DATA FOR THE TASK section start
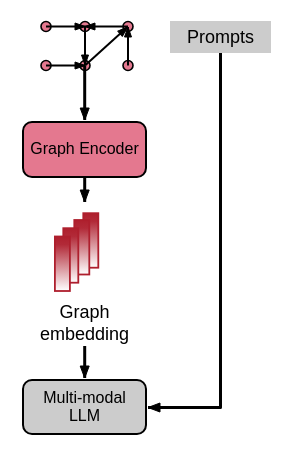
<!DOCTYPE html>
<html lang="en">
<head>
<meta charset="utf-8">
<title>Graph encoder and multi-modal LLM</title>
<style>
:root { --ink: #000; --paper: #fff; --rose: #e4788f; --grey: #cccccc; --crimson: #ae1f2d; }
* { box-sizing: border-box; }
html, body { margin: 0; overflow: hidden; background: var(--paper); }
.diagram { position: relative; width: 291px; height: 456px; overflow: hidden; color: var(--ink); font: 16px/18px "Liberation Sans", Arial, sans-serif; }
.node { position: absolute; display: flex; align-items: center; justify-content: center; text-align: center; white-space: nowrap; }
.box { left: 22px; width: 125px; border: 2px solid var(--ink); border-radius: 10px; }
.encoder { top: 121px; height: 57px; background: var(--rose); padding-bottom: 2px; }
.llm { top: 379px; height: 56px; background: var(--grey); }
.prompts { left: 170px; top: 21px; width: 101px; height: 32px; background: var(--grey); font-size: 18px; }
.embedding { left: 34px; top: 301px; width: 101px; font-size: 18px; line-height: 22px; }
.drawing { position: absolute; left: 0; top: 0; }
.edges { fill: none; stroke: var(--ink); stroke-width: 2; }
.flow { fill: none; stroke: var(--ink); stroke-width: 3; stroke-linejoin: round; }
.vertices { fill: var(--rose); stroke: var(--ink); stroke-width: 1.6; }
.cards { fill: url(#fade); stroke: var(--crimson); stroke-width: 1.8; }
.tip { fill: var(--ink); stroke: var(--ink); stroke-width: 1; stroke-linejoin: round; }
</style>
</head>
<body>
<main class="diagram">
  <div class="node box encoder">Graph Encoder</div>
  <div class="node embedding">Graph<br>embedding</div>
  <div class="node box llm">Multi-modal<br>LLM</div>
  <div class="node prompts">Prompts</div>
  <svg class="drawing" width="291" height="456" viewBox="0 0 291 456" aria-hidden="true">
    <defs>
      <linearGradient id="fade" x1="0" y1="0" x2="0" y2="1">
        <stop offset="0" stop-color="#ae1f2d"/>
        <stop offset="0.15" stop-color="#b22a38"/>
        <stop offset="1" stop-color="#fff"/>
      </linearGradient>
      <marker id="small-tip" markerUnits="userSpaceOnUse" markerWidth="13" markerHeight="12" refX="11" refY="6" orient="auto">
        <path class="tip" d="M1 2.5 L11 6 L1 9.5 Z"/>
      </marker>
      <marker id="big-tip" markerUnits="userSpaceOnUse" markerWidth="16" markerHeight="14" refX="13" refY="7" orient="auto">
        <path class="tip" d="M1 2.5 L13 7 L1 11.5 Z"/>
      </marker>
      <rect id="card" width="15" height="54.5"/>
      <circle id="vertex" r="5"/>
    </defs>
    <g class="vertices">
      <use href="#vertex" x="46" y="26.5"/>
      <use href="#vertex" x="85" y="26.5"/>
      <use href="#vertex" x="128" y="26.5"/>
      <use href="#vertex" x="46" y="65.5"/>
      <use href="#vertex" x="85" y="65.5"/>
      <use href="#vertex" x="128" y="65.5"/>
    </g>
    <g class="edges">
      <path d="M46 26.5 H85" marker-end="url(#small-tip)"/>
      <path d="M128 26.5 H85" marker-end="url(#small-tip)"/>
      <path d="M85 26.5 V65" marker-end="url(#small-tip)"/>
      <path d="M46 65.5 H85" marker-end="url(#small-tip)"/>
      <path d="M85 65.5 L127.5 27" marker-end="url(#small-tip)"/>
      <path d="M128 65.5 V27" marker-end="url(#small-tip)"/>
    </g>
    <g class="cards">
      <use href="#card" x="83.3" y="213.2"/>
      <use href="#card" x="74.3" y="220"/>
      <use href="#card" x="63.3" y="228.2"/>
      <use href="#card" x="54.9" y="236.5"/>
    </g>
    <g class="flow">
      <path d="M84.7 66 V120" marker-end="url(#big-tip)"/>
      <path d="M84.7 178 V202" marker-end="url(#big-tip)"/>
      <path d="M84.7 346 V378" marker-end="url(#big-tip)"/>
      <path d="M220.5 53 V407.5 H148" marker-end="url(#big-tip)"/>
    </g>
  </svg>
</main>
</body>
</html>
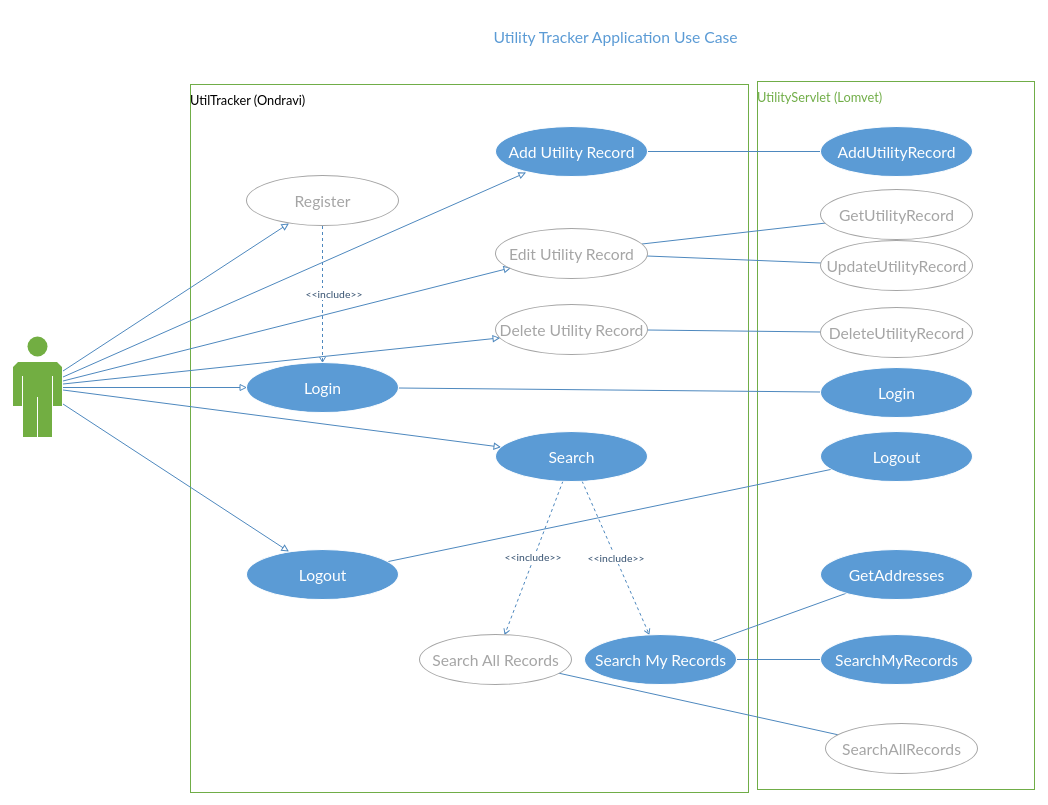
<!DOCTYPE html>
<html lang="en">
<head>
<meta charset="utf-8">
<title>Utility Tracker Application Use Case</title>
<style>
  :root {
    --paper: #ffffff;
    --blue: #5b9bd5;
    --line: #4e88be;
    --green: #70ad47;
    --actor: #72ae42;
    --grey: #a5a5a5;
    --ink: #000000;
    --note: #34506f;
  }
  * { box-sizing: border-box; margin: 0; padding: 0; }
  html, body { width: 1048px; height: 805px; overflow: hidden; background: var(--paper); }
  .diagram {
    position: relative;
    width: 1048px;
    height: 805px;
    overflow: hidden;
    font: 400 15.7px/20px Lato, "Open Sans", sans-serif;
  }
  .title {
    position: absolute;
    left: 415px;
    top: 27px;
    width: 401px;
    font-size: 15.7px;
    font-weight: 400;
    text-align: center;
    color: var(--blue);
  }
  .system {
    position: absolute;
    border: 1px solid var(--green);
    padding-top: 5px;
  }
  .system h2 { margin-left: -1px; font-size: 12.8px; font-weight: 400; line-height: 20px; }
  .client { left: 190px; top: 84px; width: 559px; height: 709px; color: var(--ink); }
  .server { left: 757px; top: 81px; width: 278px; height: 709px; color: var(--green); }
  .connectors { position: absolute; left: 0; top: 0; }
  .association, .flow, .include { stroke: var(--line); stroke-width: 1; fill: none; }
  .flow line { marker-end: url(#hollow-tip); }
  .include line { stroke-dasharray: 3 3; marker-end: url(#open-tip); }
  .case {
    position: absolute;
    left: var(--x);
    top: var(--y);
    width: 153px;
    height: 51px;
    display: flex;
    align-items: center;
    justify-content: center;
    border: 1px solid var(--paper);
    border-radius: 50%;
    background: var(--blue);
    color: var(--paper);
    white-space: nowrap;
  }
  .case.planned { border-color: var(--grey); background: var(--paper); color: var(--grey); }
  .stereotype {
    position: absolute;
    left: var(--x);
    top: var(--y);
    width: 60px;
    font-size: 10.4px;
    line-height: 12px;
    text-align: center;
    white-space: nowrap;
    background: var(--paper);
    color: var(--note);
  }
</style>
</head>
<body>
<main class="diagram">
  <h1 class="title">Utility Tracker Application Use Case</h1>

  <section class="system client"><h2>UtilTracker (Ondravi)</h2></section>
  <section class="system server"><h2>UtilityServlet (Lomvet)</h2></section>

  <svg class="connectors" width="1048" height="805" viewBox="0 0 1048 805" aria-hidden="true">
    <defs>
      <marker id="hollow-tip" markerUnits="userSpaceOnUse" markerWidth="10" markerHeight="10" refX="7" refY="5" orient="auto">
        <polygon points="1,2 7,5 1,8" fill="#ffffff" stroke="#4e88be"/>
      </marker>
      <marker id="open-tip" markerUnits="userSpaceOnUse" markerWidth="10" markerHeight="10" refX="7" refY="5" orient="auto">
        <polyline points="2,2 7,5 2,8" fill="none" stroke="#4e88be"/>
      </marker>
    </defs>

    <g class="actor" fill="#72ae42">
      <circle cx="37.5" cy="346.5" r="10"/>
      <path d="M18 362H57L62 367V406H52V437H23V406H13V367Z"/>
      <path d="M22.5 376V406M52.5 376V406M37.5 397V437" stroke="#ffffff"/>
    </g>

    <g class="flow">
      <line x1="63" y1="371" x2="288" y2="224"/>
      <line x1="63" y1="377" x2="525" y2="173"/>
      <line x1="63" y1="381" x2="510" y2="268"/>
      <line x1="63" y1="384" x2="499" y2="338"/>
      <line x1="63" y1="387.5" x2="246" y2="387.5"/>
      <line x1="63" y1="390" x2="500" y2="447"/>
      <line x1="63" y1="404" x2="288" y2="551"/>
    </g>

    <g class="include">
      <line x1="322.5" y1="226" x2="322.5" y2="362"/>
      <line x1="563" y1="481" x2="505" y2="634"/>
      <line x1="582" y1="481" x2="649" y2="634"/>
    </g>

    <g class="association">
      <line x1="647" y1="151.5" x2="821" y2="151.5"/>
      <line x1="642" y1="244" x2="826" y2="223"/>
      <line x1="647" y1="256" x2="821" y2="263"/>
      <line x1="647" y1="330" x2="821" y2="332"/>
      <line x1="398" y1="388" x2="821" y2="392"/>
      <line x1="386" y1="562" x2="833" y2="469"/>
      <line x1="711" y1="642" x2="847" y2="593"/>
      <line x1="736" y1="659.5" x2="821" y2="659.5"/>
      <line x1="558" y1="673" x2="839" y2="735"/>
    </g>
  </svg>

  <div class="case" style="--x:495px;--y:126px">Add Utility Record</div>
  <div class="case planned" style="--x:246px;--y:175px">Register</div>
  <div class="case planned" style="--x:495px;--y:228px">Edit Utility Record</div>
  <div class="case planned" style="--x:495px;--y:304px">Delete Utility Record</div>
  <div class="case" style="--x:246px;--y:362px">Login</div>
  <div class="case" style="--x:495px;--y:431px">Search</div>
  <div class="case" style="--x:246px;--y:549px">Logout</div>
  <div class="case planned" style="--x:419px;--y:634px">Search All Records</div>
  <div class="case" style="--x:584px;--y:634px">Search My Records</div>

  <div class="case" style="--x:820px;--y:126px">AddUtilityRecord</div>
  <div class="case planned" style="--x:820px;--y:189px">GetUtilityRecord</div>
  <div class="case planned" style="--x:820px;--y:240px">UpdateUtilityRecord</div>
  <div class="case planned" style="--x:820px;--y:307px">DeleteUtilityRecord</div>
  <div class="case" style="--x:820px;--y:367px">Login</div>
  <div class="case" style="--x:820px;--y:431px">Logout</div>
  <div class="case" style="--x:820px;--y:549px">GetAddresses</div>
  <div class="case" style="--x:820px;--y:634px">SearchMyRecords</div>
  <div class="case planned" style="--x:825px;--y:723px">SearchAllRecords</div>

  <span class="stereotype" style="--x:304px;--y:288px">&lt;&lt;include&gt;&gt;</span>
  <span class="stereotype" style="--x:503px;--y:551px">&lt;&lt;include&gt;&gt;</span>
  <span class="stereotype" style="--x:586px;--y:552px">&lt;&lt;include&gt;&gt;</span>
</main>
</body>
</html>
DATA FOR THE TASK section end
Check each line of the data above for the word "center" and say how many lines have it. Give the number alone.

5